This scene in the barn of season 4 of “Wild West World” was secretly much more important than you think at first glance – and here’s why. After Maeve, played by Tandive Newton, and Caleb, played by Aaron Paul, reluctantly reunited during the season 4 premiere of Wild West World, in “Enough Alone” they explore Delos’ political connections. They (eventually) deactivate the replacement host, posing as Senator Ken Whitney and his wife, and then discover the real Anastasia Whitney sitting in the barn next to her dead horses. Apparently having lost her mind, Anastasia mutters some meaningless nonsense, invites Caleb and Heisenborg to the opera, and then furiously rushes at the visitors until Maeve puts her down.

The scene in the barn of the 2nd episode of the 4th season of “Wild West World” is full of secrets. Why is Anastasia behaving so strangely? What kind of black goo is pouring out of her head? Why would Hale care about her staying alive? The answers—at least some of them—can be found in the very first episode of the fourth season of Wild West World. The host of “The Man in Black” visited the Hoover Dam, but instead of taking a selfie, offered to buy the attraction directly from the cartel owners. As soon as their representative refused, a swarm of flies magically appeared in his house. The next time he showed up, the gangster killed his colleagues, signed the Hoover Dam for free, and brutally committed suicide.

Related: “The Man in Black” from “The World of the Wild West” sets the finale of the second season of William Teese

Although the scenes with Hoover Dam and Whitney Barn in “Wild West World” may seem completely unrelated to each other, the secret lies in the details. That’s why Anastasia from season 4 of Wild West World may be vital to uncovering Hale’s villainous plan.

Why Anastasia behaves so strangely in season 4 of “Wild West World”

Although this time there is no huge swarm crawling on the ceiling, a few flies are buzzing around Anastasia’s dead horse. These insects don’t immediately catch the eye—after all, it’s a barn with lots of rotting animal corpses —but viewers of “Wild West World” can safely assume that these are the same strange flies from both the cartel episode in the first episode and the scene in the second episode between Hale and Department of Justice Official.

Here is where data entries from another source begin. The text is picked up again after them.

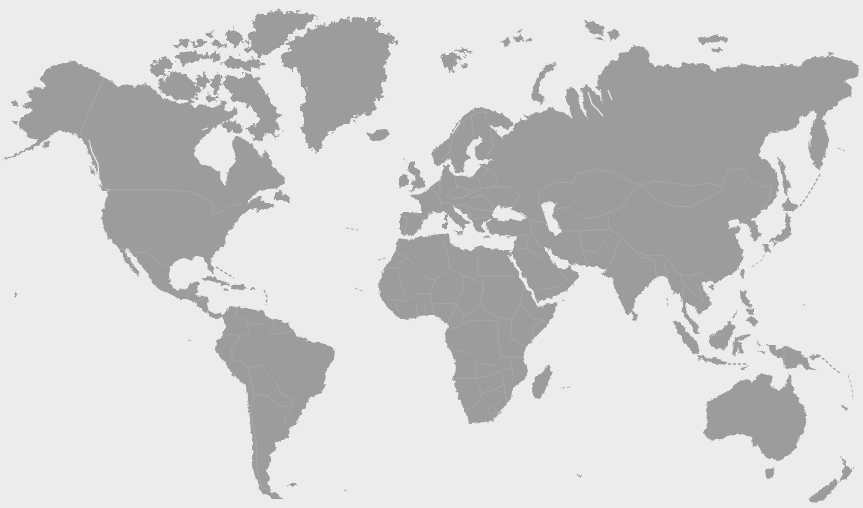
<!DOCTYPE html>
<html lang="en">
<head>
<meta charset="utf-8">
<title>World map</title>
<style>
:root { --sea: #ececec; --land: #9c9c9c; --border: #adadad; }
html, body { margin: 0; background: var(--sea); overflow: hidden; }
.map { display: block; width: 863px; height: 508px; background: var(--sea); }
.land { fill: var(--land); }
.water { fill: var(--sea); }
.inlets { fill: none; stroke: var(--sea); stroke-width: 1.2; }
.chains { fill: none; stroke: var(--land); stroke-width: 1.3; stroke-dasharray: 3 2; }
.borders { fill: none; stroke: var(--border); stroke-width: .7; stroke-linejoin: round; }
</style>
</head>
<body>
<svg class="map" viewBox="0 0 863 508" role="img" aria-label="World map with country borders">
<defs>
<filter id="coast" x="0" y="0" width="863" height="508" filterUnits="userSpaceOnUse" color-interpolation-filters="sRGB">
<feTurbulence type="fractalNoise" baseFrequency=".2" numOctaves="2" seed="4" result="noise"/>
<feDisplacementMap in="SourceGraphic" in2="noise" scale="5" xChannelSelector="R" yChannelSelector="G"/>
</filter>
<filter id="fjords" x="0" y="0" width="863" height="508" filterUnits="userSpaceOnUse" color-interpolation-filters="sRGB">
<feTurbulence type="fractalNoise" baseFrequency=".16" numOctaves="3" seed="9" result="noise"/>
<feDisplacementMap in="SourceGraphic" in2="noise" scale="12" xChannelSelector="R" yChannelSelector="G"/>
</filter>
</defs>

<g id="continents" class="land" filter="url(#coast)">
<path id="north-america" d="M27 92L36 87 42 88 46 85 40 80 44 72 52 67 62 63 72 60 78 64 86 67 95 71 104 77 112 82 118 87 126 84 134 87 142 84 150 85 156 92 164 98 172 101 180 104 188 102 194 108 200 104 207 106 213 108 219 106 222 99 226 104 224 110 230 112 235 106 238 112 233 118 226 121 216 126 208 134 200 140 195 148 194 155 199 162 207 166 214 169 220 172 221 180 225 186 227 178 228 170 234 164 236 157 233 149 232 141 236 137 243 139 250 142 255 147 257 153 262 157 266 149 270 158 273 166 279 173 284 178 285 183 278 188 268 189 258 192 250 199 246 204 254 199 262 195 261 200 266 203 272 203 274 206 262 210 256 213 258 208 250 209 245 213 240 217 236 222 232 228 228 233 226 240 224 246 217 251 212 257 210 262 213 269 214 274 210 271 206 263 203 258 196 257 190 260 184 258 177 260 171 266 169 274 170 283 175 289 182 290 188 288 190 283 198 281 200 284 197 290 195 295 203 296 208 297 207 305 209 312 214 314 220 313 224 316 219 319 213 318 207 313 200 308 195 303 187 299 180 299 170 294 160 290 152 283 150 276 143 268 137 261 131 253 127 248 125 250 129 257 134 265 138 272 139 276 133 271 128 264 123 258 120 250 115 244 108 238 104 229 102 220 103 210 106 200 107 194 110 190 103 187 100 180 95 170 92 160 88 150 84 142 77 135 68 132 60 130 52 135 46 140 38 146 28 151 14 157 1 160 18 153 30 147 38 140 30 138 26 133 20 129 18 122 24 116 32 112 30 108 22 106 32 100Z"/>
<path id="south-america" d="M222 316L230 307 238 306 250 309 262 311 268 317 280 320 290 325 296 335 310 341 325 344 335 350 334 359 326 371 325 384 321 393 309 399 302 412 296 424 289 429 288 438 275 443 276 450 269 455 272 460 266 470 270 478 268 484 271 490 284 499 272 499 260 491 256 480 252 465 252 445 250 420 248 400 247 386 233 375 225 362 216 351 217 341 222 336 226 326Z"/>
<path id="eurasia" d="M433 163L432 155 435 148 443 143 449 136 455 127 461 118 470 111 479 107 487 108 493 111 503 115 511 120 513 126 507 129 497 127 490 125 497 133 502 138 507 133 513 130 516 123 521 119 527 121 523 115 528 116 536 113 544 111 550 108 557 110 561 113 567 114 572 119 570 110 566 100 567 89 573 87 578 93 579 103 583 112 588 121 586 113 582 104 584 95 580 88 587 84 594 92 600 96 604 104 602 94 597 87 598 78 603 70 610 62 618 60 619 53 628 52 634 45 643 47 650 53 648 62 655 66 668 65 678 68 684 62 695 64 705 63 714 71 722 67 735 66 745 64 757 67 768 66 778 66 786 64 800 67 803 61 815 56 835 57 850 61 859 66 858 76 850 78 845 81 852 88 851 97 842 99 835 107 828 111 823 118 826 128 828 140 825 155 820 171 813 163 809 150 810 137 813 124 817 115 812 110 806 117 800 116 797 126 789 131 780 131 770 133 763 142 758 155 768 161 775 170 779 182 777 195 770 205 762 211 757 216 752 219 757 227 761 236 757 241 752 239 750 230 747 224 740 223 738 218 729 222 728 229 737 226 741 229 735 234 738 243 743 250 742 261 737 270 729 276 720 280 714 283 710 281 703 282 702 288 708 296 711 304 706 310 699 315 696 309 690 305 686 301 685 309 690 318 696 322 700 334 695 333 689 323 683 314 682 303 680 293 674 294 671 289 668 279 662 275 655 279 648 285 641 293 635 298 634 307 629 315 624 309 619 298 614 286 613 277 606 278 601 272 608 271 598 266 585 266 572 264 566 261 555 256 548 248 544 248 549 256 553 261 558 268 566 269 570 265 573 270 579 275 574 284 567 290 555 296 540 302 537 302 534 294 527 282 520 269 514 258 510 254 513 250 515 242 516 235 508 236 498 235 490 233 486 226 486 220 495 218 484 222 481 226 485 232 479 233 474 227 470 219 464 213 456 207 452 205 455 211 463 218 470 224 465 224 463 232 459 225 450 218 444 211 438 212 430 214 424 220 421 227 415 234 406 236 400 233 400 222 400 213 412 213 422 212 422 205 414 198 411 195 421 194 428 189 434 184 441 179 443 174 443 166 449 164 449 170 455 176 465 177 473 176 478 170 480 165 487 163 493 160 484 159 478 161 475 155 476 146 482 141 480 137 473 140 468 147 466 152 470 157 465 163 463 171 458 173 453 166 449 158 444 162 439 167Z"/>
<path id="africa" d="M398 238L410 240 425 236 440 234 449 234 450 243 458 247 470 252 478 246 488 248 500 250 510 250 511 259 516 269 522 281 529 292 535 302 540 306 557 302 555 312 546 326 535 338 526 347 523 358 527 370 525 379 513 388 511 398 503 410 493 420 480 423 469 424 466 415 459 399 453 380 456 368 454 357 446 344 445 333 448 326 442 320 432 315 420 317 406 320 395 315 386 305 380 296 379 284 383 270 389 262 396 250Z"/>
<path id="australia" d="M706 411L708 402 718 396 730 390 738 382 747 379 753 383 758 375 766 374 773 377 770 385 780 392 785 386 789 373 792 380 794 392 800 401 806 412 806 424 800 438 793 452 780 461 769 458 762 453 758 445 753 447 752 437 742 434 728 436 718 440 706 439 704 433 708 424Z"/>
</g>

<g id="arctic" class="land" filter="url(#fjords)">
<path id="greenland" d="M316 152L308 146 304 135 302 122 302 108 307 96 303 84 298 70 283 65 281 55 292 50 285 43 300 35 315 27 330 23 345 19 358 17 372 17 385 24 375 31 390 34 399 40 388 47 391 55 385 65 386 76 381 88 384 96 372 103 378 108 366 115 350 121 340 126 329 133 323 143 320 151Z"/>
<path id="ellesmere" d="M246 52L250 42 245 36 258 32 252 20 265 13 285 11 303 13 317 18 308 25 296 31 288 38 282 44 274 50 262 55Z"/>
<path id="baffin" d="M222 84L228 76 238 78 248 73 257 78 262 88 270 96 272 105 280 115 276 122 282 130 275 128 277 138 268 134 262 140 252 136 246 130 256 125 258 117 252 107 243 104 235 103 230 97 232 90Z"/>
<path id="victoria" d="M160 92L158 82 166 76 176 72 186 74 192 82 200 88 197 98 186 101 174 99Z"/>
<path id="banks" d="M151 74L154 62 166 57 175 63 170 70 160 77Z"/>
<path id="devon" d="M222 64L230 56 242 60 258 59 264 65 250 70 236 69Z"/>
<path id="melville" d="M174 58L184 51 194 54 204 51 208 58 196 63 184 64ZM208 54L216 50 221 56 216 62 209 60Z"/>
<path id="prince-of-wales" d="M194 78L204 73 210 80 205 88 198 86ZM211 78L219 74 222 84 217 94 211 90ZM206 98L214 95 217 101 209 104Z"/>
<path id="queen-islands" d="M174 46L182 40 190 42 186 48ZM192 43L204 39 206 45 196 48ZM210 42L222 40 226 46 214 48ZM226 38L232 29 241 33 244 43 234 47ZM206 34L213 31 216 37 208 38Z"/>
<path id="southampton" d="M221 124L228 119 235 122 243 128 238 133 228 131Z"/>
<path id="svalbard" d="M439 57L447 52 455 53 460 60 454 66 452 74 446 67ZM455 50L463 47 470 51 464 56ZM460 65L467 64 465 69Z"/>
</g>

<g id="islands" class="land" filter="url(#coast)">
<path id="iceland" d="M366 132L372 134 376 130 386 129 390 134 384 139 376 142 369 139Z"/>
<path id="britain" d="M409 163L415 162 415 167 419 170 420 177 426 182 425 187 417 189 409 191 414 186 411 182 416 179 412 173 408 170Z"/>
<path id="ireland" d="M399 178L405 174 409 178 407 186 399 187Z"/>
<path id="newfoundland" d="M274 196L280 189 283 194 290 197 289 203 282 200 274 200Z"/>
<path id="vancouver" d="M99 184L107 189 110 194 103 191ZM90 166L94 170 95 176 91 172Z"/>
<path id="kodiak" d="M44 143L50 141 48 147 43 148ZM10 102L17 101 18 106 13 106ZM11 122L17 121 16 125Z"/>
<path id="novaya-zemlya" d="M541 104L533 101 531 93 535 83 539 73 547 65 556 63 555 68 546 74 541 82 538 91 545 99Z"/>
<path id="franz-josef" d="M501 42L508 38 511 43 506 46ZM513 37L521 35 524 40 517 43ZM516 31L523 29 521 33ZM525 40L532 37 531 43Z"/>
<path id="severnaya-zemlya" d="M584 20L593 22 603 27 604 35 594 34 587 28ZM607 31L617 29 620 36 611 41ZM594 38L601 37 603 41Z"/>
<path id="siberian-islands" d="M697 36L708 39 715 35 728 38 727 42 714 41 702 45ZM711 49L720 47 722 51 714 53ZM827 52L835 53 829 56Z"/>
<path id="sakhalin" d="M778 158L784 163 786 176 791 186 787 188 789 197 784 192 782 178Z"/>
<path id="japan" d="M782 203L788 199 799 207 792 212 785 212ZM787 213L790 216 791 228 790 237 781 242 775 241 767 243 773 238 781 234 785 226ZM763 244L769 244 770 252 765 251ZM772 243L778 242 774 247Z"/>
<path id="taiwan-hainan" d="M742 270L745 270 743 279 740 276ZM709 286L715 285 712 290Z"/>
<path id="sri-lanka" d="M633 310L638 315 636 321 632 319Z"/>
<path id="madagascar" d="M548 364L552 373 547 386 541 399 534 398 532 389 535 377 543 372Z"/>
<path id="sumatra" d="M672 320L680 323 689 334 698 344 699 354 693 353 683 341Z"/>
<path id="java" d="M697 355L707 357 719 359 727 362 726 365 711 363 698 359Z"/>
<path id="borneo" d="M708 336L716 334 724 327 730 321 735 328 731 334 729 342 724 350 712 347Z"/>
<path id="sulawesi" d="M735 339L739 336 750 334 748 338 738 340 744 343 741 345 744 353 740 354 738 347 736 356 732 354Z"/>
<path id="philippines" d="M740 291L746 290 747 299 753 307 748 306 741 302ZM746 309L754 308 754 315 748 314ZM745 321L752 316 757 320 755 328 750 323ZM738 309L733 319 732 317Z"/>
<path id="new-guinea" d="M767 345L774 345 776 350 785 347 798 351 806 357 809 364 816 370 806 369 800 364 793 369 785 367 782 358 773 355Z"/>
<path id="pacific-islands" d="M808 357L818 354 820 357 812 360ZM757 341L760 345 758 348ZM756 351L765 351 764 354ZM840 403L848 409 846 411ZM740 370L749 365 744 370Z"/>
<path id="tasmania" d="M766 469L775 468 772 478 767 479Z"/>
<path id="new-zealand" d="M841 456L846 462 847 467 853 469 849 476 839 483 843 474 844 467ZM835 478L839 483 831 491 825 499 816 503 808 500 820 490 829 484Z"/>
<path id="caribbean" d="M201 279L211 276 221 281 231 285 222 285 212 280 203 281ZM233 285L243 285 247 288 240 290 232 289ZM222 288L228 289 225 291ZM250 288L256 288 255 290 250 290Z"/>
<path id="mediterranean" d="M443 223L447 222 447 229 443 229ZM444 215L447 214 447 220 444 220ZM453 231L463 231 462 236ZM483 236L491 237 486 239ZM504 238L511 236 508 240ZM454 168L460 168 459 173 455 173Z"/>
<path id="falklands" d="M286 485L291 484 297 484 292 487ZM14 292L18 294 16 297ZM576 475L581 475 580 478Z"/>
</g>

<g id="inland-seas" class="water" filter="url(#coast)">
<path id="black-sea" d="M493 217L494 210 500 205 506 209 513 205 511 210 520 212 528 217 521 221 510 219 502 221Z"/>
<path id="caspian-sea" d="M541 205L549 201 556 204 553 210 551 215 558 222 562 232 555 235 549 230 546 220Z"/>
</g>
<path id="river-mouths" class="inlets" d="M89 140L92 152 98 164 99 178M588 92L592 104 598 110 603 116M608 90L612 100M460 122L452 134M508 255L512 262M491 219L487 222M208 128L202 130"/>

<g id="island-chains" class="chains">
<path d="M820 174L813 187 806 198 800 206"/>
<path d="M264 290L267 297 266 305M216 267L224 272 234 278"/>
<path d="M728 364L738 364 748 364M818 355L826 361 832 367 840 373"/>
<path d="M848 375L852 388 853 400M766 250L762 260 750 268" stroke-width=".7"/>
<path d="M667 298L668 308M378 260L386 258M355 288L364 292M346 228L358 230M562 388L571 387M838 148L845 151M188 340L193 341M403 158L407 162M344 490L347 491M562 300L566 301M803 304L806 306" stroke-width=".8"/>
</g>

<g id="borders" class="borders">
<path id="borders-north-america" d="M104 77L80 133 88 140 99 160M110 190H168L190 192 206 198 213 204 212 215 222 211 232 205 242 204M120 248L134 253 147 252 157 261 169 268M186 298L189 291 194 290M195 302L206 297M207 309L210 312"/>
<path id="borders-south-america" d="M238 307L235 316 247 321 249 333 240 337 230 334 221 338M249 323L262 325 269 318M268 327L273 334 283 333 292 331M273 321L275 332M240 337L231 350 233 360 243 362 248 368 260 365 270 376 277 384 281 394 291 398 293 406 284 418 286 428M248 368L251 380 254 394 250 410 256 440 257 470 262 488 271 490M254 394L267 396 275 391M267 396L281 407 290 405M284 418L294 426"/>
<path id="borders-europe" d="M441 160L449 153 452 140 461 123 471 115 482 112 490 112M471 115L474 137M484 112L490 128 494 147 486 157M402 216L407 217 405 234M411 213L425 217M430 188L438 194 441 203 438 212M443 174L439 183 441 193M455 176L457 188 446 195 452 199 464 197 470 190 457 186M464 177L478 178 481 188 472 193 464 197M478 164L488 169 482 178M488 169L498 180 494 187 481 188M494 187L510 187 520 196 513 205M470 198L483 195 491 203 493 209M456 206L466 204 475 209 493 211M466 204L472 219 488 217M440 203L452 203"/>
<path id="borders-asia" d="M538 205L540 191 555 182 574 183 576 174 596 169 615 173 630 182 641 185M641 185L655 181 672 183 690 186 708 183 722 187 728 170 742 168 750 181 766 187 772 184 769 200 760 210M641 185L652 197 672 206 692 207 708 198 722 190M641 185L630 194 622 207 607 213 610 229 620 236 633 249 648 256 663 255 670 262 676 272 688 276 700 273 711 281M557 209L570 207 585 219 600 216 607 213M564 231L580 231 598 230 610 229M580 232L582 250 596 252 606 239 612 233M582 250L588 266M606 270L613 258 617 245 622 238M520 213L530 221 532 234 541 247M531 220L548 224M516 236L532 234M516 250L526 248 544 258M526 248L530 236M540 290L558 287 567 279 559 270M633 249L640 257 655 260 656 275M664 261L667 277M680 275L684 285 682 300M688 276L699 287 703 302M685 285L697 297M742 223L750 215M749 228L755 225M712 336L724 334M784 348V367"/>
<path id="borders-africa" d="M396 252L408 258 426 277 435 280 450 268 447 252 443 240M450 268L463 275 481 282M478 247V276H513M481 276L484 288 480 300 486 311 498 317 512 320 520 304 524 287M384 268H399V263L408 258M399 275L406 301 386 299M406 301L416 294 430 294 435 280M430 294L432 304 455 303 463 290 463 275M416 303L418 317M424 302L427 316M432 304L434 315M394 303L400 313M448 322L456 306M455 303L464 316 480 306M464 316L460 326 446 330M460 326L470 321 486 320 498 321M520 304L532 318 545 321 533 326 532 338M512 320L510 338 526 346M498 321V340L502 356 523 358M454 350L468 352 476 362 494 366 502 356M476 362V378L456 378M476 378L482 393 477 405 466 410M476 378L490 376 502 370 514 368M482 393L494 390 504 384 502 376M494 390L506 393M504 384L506 400M510 358L513 375M488 410L493 406 497 411 491 415Z"/>
</g>
</svg>
</body>
</html>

The second important detail slips into the memories that Maeve glimpses while digging into Senator Whitney’s mind. Hale left Anastasia alive for the “experiment”, but the villain did not specify what her scientific project was. The incident with Whitney probably happened before the William cartel meeting, which means that Anastasia could have been one of the first test subjects in Hale’s plan to control people by infecting them with flies. Since the senator’s wife and the Hoover Dam gangster both dutifully follow orders, Hale knows the flies are working fine by the time she infects Navarro in his car during “Wild West World” “Alone Enough.”

How do Hale’s flies work in season 4 of Wild West World?

By this point, it becomes quite clear that Hale’s flies somehow control people the way people control hosts, and the scene in the barn in episode 2 subtly hints at how this whole deal works. Anastasia asks Caleb and Maeve: “What happened to my horses?” although it is quite clear that she killed them all herself. This proves that the fly-infected slaves are not under Hale’s spell all the time. They seem to drift between following orders (like killing horses) and forgetting what happened (wondering why she’s surrounded by dead horses). Following this pattern, inviting Maeve and ex Jesse Pinkman into the Golden Age is Hale’s order; Anastasia asks them to kill her, probably sincerely wishing the ordeal would stop.

Related: Hale and William’s Plan for Season 4 of “Wild West World”: Explaining All the Details

“The World of the Wild West” has not yet revealed exactly how these flies function, but “Enough Alone” raises some doubts. Maeve ominously points to the black mucus oozing from Anastasia’s gunshot wound instead of blood—perhaps this is a symptom of the fact that flies are replacing the red human tissue with something dark and synthetic that Hale can control. Another strange curiosity is the melody that Anastasia hums before inviting Caleb and Maeve to the premiere of The Golden Age. Her musical motif may hint at hypnosis in the style of the Winter Soldier, which “activates” any person harboring a fly as a sleeping agent.

In any case, the potential (and rather terrifying) applications of this technology in season 4 of Wild West World are obvious. Hale and William tested their flies on a few troublesome politicians and gang members, but what’s stopping them from eventually covering the entire human race with a swarm? The real world would suddenly look very much like the world of the Wild West…